• _WHAT THE TASK ASKS_
Would you please return the lines of the material that contain the word "diagonalArrows"?

• _DATA_
"""
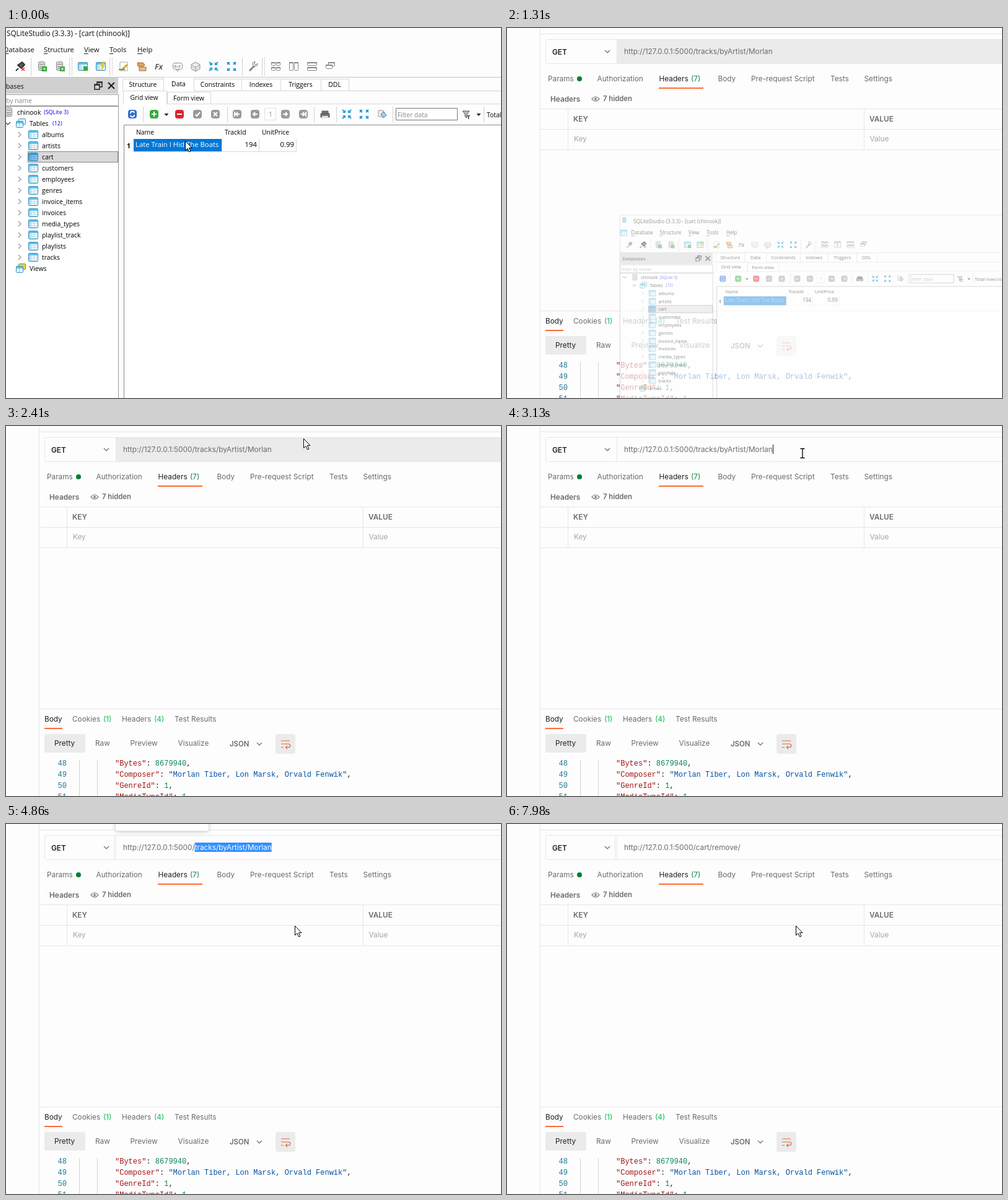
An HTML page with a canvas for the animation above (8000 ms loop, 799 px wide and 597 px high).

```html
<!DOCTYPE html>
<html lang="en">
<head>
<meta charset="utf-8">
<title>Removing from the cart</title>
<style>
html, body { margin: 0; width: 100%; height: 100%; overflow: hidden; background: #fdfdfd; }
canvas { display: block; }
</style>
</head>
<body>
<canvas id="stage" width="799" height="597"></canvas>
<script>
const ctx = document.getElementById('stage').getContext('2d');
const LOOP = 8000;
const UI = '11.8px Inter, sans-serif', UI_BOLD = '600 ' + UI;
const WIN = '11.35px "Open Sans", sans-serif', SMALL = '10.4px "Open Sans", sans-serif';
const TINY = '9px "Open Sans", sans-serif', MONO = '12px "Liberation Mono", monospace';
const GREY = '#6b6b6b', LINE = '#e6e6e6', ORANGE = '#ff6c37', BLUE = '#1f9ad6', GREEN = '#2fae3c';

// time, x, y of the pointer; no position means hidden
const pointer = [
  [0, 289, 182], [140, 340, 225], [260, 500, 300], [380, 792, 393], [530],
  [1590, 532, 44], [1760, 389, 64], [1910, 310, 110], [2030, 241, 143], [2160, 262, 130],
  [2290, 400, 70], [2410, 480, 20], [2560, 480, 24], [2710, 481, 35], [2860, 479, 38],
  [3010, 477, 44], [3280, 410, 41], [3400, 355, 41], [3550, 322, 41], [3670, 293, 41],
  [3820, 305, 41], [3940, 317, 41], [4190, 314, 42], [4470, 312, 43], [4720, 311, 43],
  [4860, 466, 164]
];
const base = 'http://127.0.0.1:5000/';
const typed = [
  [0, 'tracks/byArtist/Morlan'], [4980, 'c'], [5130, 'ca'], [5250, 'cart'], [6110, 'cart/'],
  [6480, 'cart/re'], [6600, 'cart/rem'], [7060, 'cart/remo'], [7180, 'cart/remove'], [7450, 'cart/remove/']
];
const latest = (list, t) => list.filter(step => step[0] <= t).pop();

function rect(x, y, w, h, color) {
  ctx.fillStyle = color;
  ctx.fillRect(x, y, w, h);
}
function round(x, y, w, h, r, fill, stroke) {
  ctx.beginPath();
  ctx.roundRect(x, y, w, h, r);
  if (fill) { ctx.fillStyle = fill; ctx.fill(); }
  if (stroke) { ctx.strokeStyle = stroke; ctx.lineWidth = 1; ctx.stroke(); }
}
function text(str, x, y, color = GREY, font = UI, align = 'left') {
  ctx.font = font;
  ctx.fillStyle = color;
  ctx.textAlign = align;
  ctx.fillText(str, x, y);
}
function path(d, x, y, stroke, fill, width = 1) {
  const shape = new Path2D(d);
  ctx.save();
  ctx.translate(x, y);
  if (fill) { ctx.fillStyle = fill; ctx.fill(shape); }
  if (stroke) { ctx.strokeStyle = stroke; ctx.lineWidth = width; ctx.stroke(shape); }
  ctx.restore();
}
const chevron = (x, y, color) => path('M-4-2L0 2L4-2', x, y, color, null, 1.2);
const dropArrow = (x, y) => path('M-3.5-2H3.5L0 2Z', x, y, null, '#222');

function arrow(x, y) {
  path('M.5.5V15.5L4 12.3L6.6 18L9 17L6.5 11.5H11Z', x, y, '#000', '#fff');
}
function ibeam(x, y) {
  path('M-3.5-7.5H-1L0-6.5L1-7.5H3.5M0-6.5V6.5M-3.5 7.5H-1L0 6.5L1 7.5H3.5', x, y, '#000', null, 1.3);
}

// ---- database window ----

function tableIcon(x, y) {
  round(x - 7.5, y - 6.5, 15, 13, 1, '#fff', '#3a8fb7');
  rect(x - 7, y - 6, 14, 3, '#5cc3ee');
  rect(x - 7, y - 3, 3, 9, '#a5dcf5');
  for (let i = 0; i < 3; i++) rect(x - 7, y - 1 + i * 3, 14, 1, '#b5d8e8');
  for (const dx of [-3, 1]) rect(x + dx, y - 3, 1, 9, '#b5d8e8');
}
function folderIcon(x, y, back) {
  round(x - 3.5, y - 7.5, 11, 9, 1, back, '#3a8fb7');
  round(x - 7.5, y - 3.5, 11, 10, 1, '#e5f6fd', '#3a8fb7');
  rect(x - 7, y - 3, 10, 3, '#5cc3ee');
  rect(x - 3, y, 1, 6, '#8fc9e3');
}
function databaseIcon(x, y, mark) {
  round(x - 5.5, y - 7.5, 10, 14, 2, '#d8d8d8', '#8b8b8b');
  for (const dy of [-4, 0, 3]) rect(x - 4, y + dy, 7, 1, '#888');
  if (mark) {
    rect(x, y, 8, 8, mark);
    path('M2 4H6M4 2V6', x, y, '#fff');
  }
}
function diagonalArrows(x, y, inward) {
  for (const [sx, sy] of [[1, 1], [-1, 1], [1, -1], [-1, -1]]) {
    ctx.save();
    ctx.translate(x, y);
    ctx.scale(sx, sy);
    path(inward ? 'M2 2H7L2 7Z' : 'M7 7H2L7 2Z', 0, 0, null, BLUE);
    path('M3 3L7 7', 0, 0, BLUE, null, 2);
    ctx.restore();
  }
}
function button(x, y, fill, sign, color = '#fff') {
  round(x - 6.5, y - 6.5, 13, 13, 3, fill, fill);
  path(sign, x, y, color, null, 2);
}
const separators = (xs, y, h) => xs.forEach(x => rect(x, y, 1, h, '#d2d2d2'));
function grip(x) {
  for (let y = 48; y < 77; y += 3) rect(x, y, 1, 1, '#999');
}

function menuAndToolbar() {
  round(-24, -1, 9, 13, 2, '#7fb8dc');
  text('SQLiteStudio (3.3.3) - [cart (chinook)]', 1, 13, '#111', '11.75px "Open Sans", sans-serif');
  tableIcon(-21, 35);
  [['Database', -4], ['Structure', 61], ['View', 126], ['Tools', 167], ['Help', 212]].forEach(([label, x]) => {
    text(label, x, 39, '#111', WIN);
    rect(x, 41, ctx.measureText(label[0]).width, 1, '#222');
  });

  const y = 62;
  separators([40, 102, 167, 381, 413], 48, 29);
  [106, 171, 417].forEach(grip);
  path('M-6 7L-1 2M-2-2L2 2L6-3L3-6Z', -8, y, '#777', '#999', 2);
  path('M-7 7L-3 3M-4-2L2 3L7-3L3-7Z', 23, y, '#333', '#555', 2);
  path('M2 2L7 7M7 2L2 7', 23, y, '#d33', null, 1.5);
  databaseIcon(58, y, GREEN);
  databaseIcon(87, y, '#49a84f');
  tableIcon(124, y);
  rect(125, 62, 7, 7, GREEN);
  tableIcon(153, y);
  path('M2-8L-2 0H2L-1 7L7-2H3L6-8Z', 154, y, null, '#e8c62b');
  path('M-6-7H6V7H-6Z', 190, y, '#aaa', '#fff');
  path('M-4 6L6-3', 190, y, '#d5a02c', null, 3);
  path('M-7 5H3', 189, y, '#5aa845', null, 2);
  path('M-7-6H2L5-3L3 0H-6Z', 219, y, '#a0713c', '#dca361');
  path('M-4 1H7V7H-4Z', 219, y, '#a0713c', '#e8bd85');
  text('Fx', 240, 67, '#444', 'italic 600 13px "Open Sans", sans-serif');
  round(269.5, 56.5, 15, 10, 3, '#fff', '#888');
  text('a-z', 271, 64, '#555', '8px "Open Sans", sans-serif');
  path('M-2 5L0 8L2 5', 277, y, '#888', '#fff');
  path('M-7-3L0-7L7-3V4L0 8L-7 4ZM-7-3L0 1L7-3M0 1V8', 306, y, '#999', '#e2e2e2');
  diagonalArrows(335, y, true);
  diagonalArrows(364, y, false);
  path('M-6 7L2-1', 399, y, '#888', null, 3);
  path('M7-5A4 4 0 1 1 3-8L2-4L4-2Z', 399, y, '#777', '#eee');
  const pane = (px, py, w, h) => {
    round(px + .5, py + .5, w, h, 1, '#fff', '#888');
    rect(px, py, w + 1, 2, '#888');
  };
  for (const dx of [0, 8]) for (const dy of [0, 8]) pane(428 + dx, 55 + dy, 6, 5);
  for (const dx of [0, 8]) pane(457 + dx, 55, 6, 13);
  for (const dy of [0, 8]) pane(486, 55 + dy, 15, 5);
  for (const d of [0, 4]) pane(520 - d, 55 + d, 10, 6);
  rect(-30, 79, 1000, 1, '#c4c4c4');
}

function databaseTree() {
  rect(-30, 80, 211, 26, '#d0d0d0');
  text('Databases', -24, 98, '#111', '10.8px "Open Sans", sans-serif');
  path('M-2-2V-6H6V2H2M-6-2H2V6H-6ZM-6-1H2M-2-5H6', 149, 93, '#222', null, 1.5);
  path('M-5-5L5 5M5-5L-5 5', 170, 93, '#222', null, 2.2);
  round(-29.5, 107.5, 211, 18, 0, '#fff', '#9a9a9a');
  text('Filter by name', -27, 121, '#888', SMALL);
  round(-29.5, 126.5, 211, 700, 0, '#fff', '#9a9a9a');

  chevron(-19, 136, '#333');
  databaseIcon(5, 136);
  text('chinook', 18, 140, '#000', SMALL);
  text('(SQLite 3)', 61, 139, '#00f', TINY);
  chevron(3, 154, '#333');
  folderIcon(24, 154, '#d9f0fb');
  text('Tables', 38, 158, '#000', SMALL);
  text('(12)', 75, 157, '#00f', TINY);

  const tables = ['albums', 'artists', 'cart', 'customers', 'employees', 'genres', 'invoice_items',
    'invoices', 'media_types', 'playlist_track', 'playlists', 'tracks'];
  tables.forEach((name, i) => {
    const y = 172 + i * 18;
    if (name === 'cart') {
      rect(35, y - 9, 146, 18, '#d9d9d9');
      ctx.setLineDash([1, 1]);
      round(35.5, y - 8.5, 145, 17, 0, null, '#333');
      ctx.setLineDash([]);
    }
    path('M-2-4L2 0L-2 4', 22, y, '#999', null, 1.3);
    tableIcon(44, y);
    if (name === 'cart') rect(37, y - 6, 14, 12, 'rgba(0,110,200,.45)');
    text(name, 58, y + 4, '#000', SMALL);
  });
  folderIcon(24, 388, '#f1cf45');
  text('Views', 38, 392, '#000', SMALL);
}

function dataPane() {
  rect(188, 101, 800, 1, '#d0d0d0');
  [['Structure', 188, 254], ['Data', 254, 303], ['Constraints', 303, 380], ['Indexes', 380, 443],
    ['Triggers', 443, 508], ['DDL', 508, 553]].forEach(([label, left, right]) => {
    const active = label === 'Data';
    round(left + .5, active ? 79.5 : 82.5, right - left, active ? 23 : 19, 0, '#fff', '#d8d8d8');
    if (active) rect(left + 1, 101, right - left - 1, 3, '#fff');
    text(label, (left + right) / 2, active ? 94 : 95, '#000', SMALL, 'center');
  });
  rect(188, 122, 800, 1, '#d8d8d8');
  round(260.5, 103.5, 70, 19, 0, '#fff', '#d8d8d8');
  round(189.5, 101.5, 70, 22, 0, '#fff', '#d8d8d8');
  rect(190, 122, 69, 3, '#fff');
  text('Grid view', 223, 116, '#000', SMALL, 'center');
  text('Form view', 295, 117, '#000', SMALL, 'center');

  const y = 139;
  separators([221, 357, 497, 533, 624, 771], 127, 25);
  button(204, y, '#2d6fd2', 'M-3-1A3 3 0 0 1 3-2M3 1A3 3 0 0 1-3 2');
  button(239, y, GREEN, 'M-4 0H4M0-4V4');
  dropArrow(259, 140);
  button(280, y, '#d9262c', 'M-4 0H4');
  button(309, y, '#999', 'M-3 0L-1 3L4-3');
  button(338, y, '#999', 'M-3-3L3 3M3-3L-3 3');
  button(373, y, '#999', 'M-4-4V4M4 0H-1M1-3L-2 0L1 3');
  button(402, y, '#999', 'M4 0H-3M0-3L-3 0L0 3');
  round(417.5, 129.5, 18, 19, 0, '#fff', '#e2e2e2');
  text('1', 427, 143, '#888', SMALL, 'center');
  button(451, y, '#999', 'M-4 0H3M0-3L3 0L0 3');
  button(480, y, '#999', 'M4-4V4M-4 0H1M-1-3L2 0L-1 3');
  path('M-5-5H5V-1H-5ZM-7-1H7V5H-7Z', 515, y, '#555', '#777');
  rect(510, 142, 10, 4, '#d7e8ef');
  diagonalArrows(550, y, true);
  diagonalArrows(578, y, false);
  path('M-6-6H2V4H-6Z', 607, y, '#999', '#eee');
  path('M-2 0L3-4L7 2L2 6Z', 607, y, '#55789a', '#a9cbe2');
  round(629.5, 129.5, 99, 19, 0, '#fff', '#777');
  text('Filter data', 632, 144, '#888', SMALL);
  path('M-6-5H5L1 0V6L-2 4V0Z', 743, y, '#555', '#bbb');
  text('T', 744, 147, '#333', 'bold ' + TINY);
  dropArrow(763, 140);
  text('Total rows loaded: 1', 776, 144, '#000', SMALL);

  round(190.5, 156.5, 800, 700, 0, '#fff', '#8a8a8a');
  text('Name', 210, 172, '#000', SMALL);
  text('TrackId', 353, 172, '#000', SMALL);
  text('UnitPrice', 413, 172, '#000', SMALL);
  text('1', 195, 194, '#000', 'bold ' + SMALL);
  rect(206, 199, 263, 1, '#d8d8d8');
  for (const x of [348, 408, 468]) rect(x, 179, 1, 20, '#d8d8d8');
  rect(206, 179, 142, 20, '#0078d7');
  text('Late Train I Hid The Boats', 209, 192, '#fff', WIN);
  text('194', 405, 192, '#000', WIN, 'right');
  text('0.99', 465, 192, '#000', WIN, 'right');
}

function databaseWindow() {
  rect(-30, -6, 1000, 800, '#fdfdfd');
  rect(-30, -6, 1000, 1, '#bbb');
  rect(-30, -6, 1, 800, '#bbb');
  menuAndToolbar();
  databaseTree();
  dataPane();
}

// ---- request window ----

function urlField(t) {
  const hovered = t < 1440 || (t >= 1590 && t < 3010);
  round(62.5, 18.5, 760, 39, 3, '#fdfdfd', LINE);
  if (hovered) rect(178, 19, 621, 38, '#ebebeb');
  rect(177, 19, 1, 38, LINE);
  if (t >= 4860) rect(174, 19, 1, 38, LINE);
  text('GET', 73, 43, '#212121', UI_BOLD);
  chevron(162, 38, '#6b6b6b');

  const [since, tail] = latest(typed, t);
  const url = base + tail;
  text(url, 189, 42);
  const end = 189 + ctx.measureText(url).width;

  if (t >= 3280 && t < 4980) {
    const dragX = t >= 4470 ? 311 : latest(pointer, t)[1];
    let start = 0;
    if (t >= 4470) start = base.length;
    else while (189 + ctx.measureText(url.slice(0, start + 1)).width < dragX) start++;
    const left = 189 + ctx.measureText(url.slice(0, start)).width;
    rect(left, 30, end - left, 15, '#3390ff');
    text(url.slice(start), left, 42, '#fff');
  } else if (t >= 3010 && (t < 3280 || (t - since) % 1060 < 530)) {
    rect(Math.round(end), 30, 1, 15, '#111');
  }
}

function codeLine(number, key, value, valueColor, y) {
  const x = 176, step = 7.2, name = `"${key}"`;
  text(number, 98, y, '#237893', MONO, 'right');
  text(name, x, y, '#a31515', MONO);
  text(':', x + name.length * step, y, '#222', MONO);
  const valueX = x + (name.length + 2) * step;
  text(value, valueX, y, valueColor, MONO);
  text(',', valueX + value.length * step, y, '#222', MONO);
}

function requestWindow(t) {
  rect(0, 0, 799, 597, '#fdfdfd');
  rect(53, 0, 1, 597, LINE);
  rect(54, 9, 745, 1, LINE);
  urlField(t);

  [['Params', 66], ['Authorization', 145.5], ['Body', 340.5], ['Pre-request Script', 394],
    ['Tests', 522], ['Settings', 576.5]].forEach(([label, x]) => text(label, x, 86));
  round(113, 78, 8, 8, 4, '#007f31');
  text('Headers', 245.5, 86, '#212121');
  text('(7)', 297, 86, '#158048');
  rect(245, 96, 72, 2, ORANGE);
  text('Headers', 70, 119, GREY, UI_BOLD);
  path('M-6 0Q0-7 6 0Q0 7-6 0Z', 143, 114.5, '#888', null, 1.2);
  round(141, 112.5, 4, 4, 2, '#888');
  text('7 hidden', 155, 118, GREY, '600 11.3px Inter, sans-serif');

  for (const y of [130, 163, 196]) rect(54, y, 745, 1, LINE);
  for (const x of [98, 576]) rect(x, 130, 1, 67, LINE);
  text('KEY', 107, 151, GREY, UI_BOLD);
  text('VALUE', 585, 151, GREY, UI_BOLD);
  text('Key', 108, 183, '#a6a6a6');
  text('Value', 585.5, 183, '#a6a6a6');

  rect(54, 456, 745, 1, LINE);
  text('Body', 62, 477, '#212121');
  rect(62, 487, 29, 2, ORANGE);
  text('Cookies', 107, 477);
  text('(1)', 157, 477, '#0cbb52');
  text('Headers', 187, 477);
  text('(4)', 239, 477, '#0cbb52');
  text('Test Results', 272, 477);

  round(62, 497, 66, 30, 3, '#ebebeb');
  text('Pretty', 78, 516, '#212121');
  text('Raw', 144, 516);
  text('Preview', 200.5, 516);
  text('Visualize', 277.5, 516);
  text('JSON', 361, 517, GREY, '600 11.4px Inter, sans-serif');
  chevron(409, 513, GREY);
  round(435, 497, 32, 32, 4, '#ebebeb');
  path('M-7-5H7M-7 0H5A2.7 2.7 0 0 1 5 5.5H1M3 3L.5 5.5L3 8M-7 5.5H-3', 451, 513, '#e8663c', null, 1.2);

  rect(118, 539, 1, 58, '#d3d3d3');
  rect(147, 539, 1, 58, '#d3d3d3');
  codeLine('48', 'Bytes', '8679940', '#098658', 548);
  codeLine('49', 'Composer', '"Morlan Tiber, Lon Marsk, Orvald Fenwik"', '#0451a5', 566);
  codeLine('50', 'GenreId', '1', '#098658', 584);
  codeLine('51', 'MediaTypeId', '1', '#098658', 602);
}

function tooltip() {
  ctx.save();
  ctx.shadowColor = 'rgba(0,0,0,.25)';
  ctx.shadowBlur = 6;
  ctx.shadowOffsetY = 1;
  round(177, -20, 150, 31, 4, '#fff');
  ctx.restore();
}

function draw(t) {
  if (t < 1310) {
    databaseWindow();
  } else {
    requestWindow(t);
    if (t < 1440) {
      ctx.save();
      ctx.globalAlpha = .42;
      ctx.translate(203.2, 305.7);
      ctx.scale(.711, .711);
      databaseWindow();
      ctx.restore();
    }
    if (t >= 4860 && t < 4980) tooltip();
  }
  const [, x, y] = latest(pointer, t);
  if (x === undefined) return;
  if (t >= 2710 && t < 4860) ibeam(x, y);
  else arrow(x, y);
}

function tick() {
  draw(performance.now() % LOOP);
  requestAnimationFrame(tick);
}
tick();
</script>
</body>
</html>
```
"""
• _TASK RESPONSE_
function diagonalArrows(x, y, inward) {
  diagonalArrows(335, y, true);
  diagonalArrows(364, y, false);
  diagonalArrows(550, y, true);
  diagonalArrows(578, y, false);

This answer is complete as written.